**PROMPT**
Scan the data for "transform" and copy each matching line.

**RECORDS PROVIDED**
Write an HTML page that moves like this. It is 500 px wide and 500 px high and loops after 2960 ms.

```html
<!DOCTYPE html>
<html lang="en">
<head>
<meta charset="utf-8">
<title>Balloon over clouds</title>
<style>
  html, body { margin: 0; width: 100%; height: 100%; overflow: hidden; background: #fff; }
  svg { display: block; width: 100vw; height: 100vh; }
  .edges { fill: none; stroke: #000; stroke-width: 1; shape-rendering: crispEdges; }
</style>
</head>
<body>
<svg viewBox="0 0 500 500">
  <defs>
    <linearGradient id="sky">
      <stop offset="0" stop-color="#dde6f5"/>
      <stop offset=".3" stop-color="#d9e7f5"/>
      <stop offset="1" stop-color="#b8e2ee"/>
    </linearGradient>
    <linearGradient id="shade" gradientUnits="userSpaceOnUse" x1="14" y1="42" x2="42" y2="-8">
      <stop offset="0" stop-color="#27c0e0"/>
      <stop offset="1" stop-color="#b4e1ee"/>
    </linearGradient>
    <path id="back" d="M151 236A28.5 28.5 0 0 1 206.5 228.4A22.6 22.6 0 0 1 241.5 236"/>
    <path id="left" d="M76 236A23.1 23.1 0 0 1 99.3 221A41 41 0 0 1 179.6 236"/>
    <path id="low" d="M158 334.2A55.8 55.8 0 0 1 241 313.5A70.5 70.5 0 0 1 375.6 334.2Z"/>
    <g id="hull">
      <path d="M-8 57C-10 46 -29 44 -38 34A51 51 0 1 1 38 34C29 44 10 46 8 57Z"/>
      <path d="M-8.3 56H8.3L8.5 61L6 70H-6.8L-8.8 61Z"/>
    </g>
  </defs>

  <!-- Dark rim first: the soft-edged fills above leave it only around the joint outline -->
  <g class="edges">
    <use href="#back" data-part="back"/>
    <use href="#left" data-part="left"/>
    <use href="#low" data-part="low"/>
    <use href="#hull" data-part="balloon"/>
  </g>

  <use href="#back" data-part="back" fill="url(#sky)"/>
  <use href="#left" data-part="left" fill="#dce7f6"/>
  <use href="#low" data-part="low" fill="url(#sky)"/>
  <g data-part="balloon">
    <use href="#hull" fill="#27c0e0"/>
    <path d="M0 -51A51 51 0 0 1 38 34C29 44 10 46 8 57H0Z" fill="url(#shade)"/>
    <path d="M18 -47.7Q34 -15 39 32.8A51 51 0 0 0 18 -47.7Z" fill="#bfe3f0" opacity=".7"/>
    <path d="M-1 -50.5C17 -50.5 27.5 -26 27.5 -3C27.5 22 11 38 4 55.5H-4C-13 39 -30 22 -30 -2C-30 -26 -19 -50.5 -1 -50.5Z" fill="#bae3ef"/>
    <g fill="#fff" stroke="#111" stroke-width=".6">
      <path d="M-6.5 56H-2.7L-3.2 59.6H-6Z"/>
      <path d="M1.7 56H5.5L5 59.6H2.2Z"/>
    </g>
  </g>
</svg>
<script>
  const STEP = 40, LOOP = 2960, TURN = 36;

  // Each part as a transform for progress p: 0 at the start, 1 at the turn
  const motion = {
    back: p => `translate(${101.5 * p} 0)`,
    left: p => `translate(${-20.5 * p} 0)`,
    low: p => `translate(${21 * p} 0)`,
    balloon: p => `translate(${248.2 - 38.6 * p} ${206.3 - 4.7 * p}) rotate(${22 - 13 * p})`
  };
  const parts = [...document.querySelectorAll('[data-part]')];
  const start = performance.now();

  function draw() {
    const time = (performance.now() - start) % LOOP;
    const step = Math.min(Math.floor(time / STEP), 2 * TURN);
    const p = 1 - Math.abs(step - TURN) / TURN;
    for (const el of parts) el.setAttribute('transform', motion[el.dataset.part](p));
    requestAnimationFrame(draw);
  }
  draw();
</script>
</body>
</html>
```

**RESPONSE TO THE EXERCISE**
  // Each part as a transform for progress p: 0 at the start, 1 at the turn
    for (const el of parts) el.setAttribute('transform', motion[el.dataset.part](p));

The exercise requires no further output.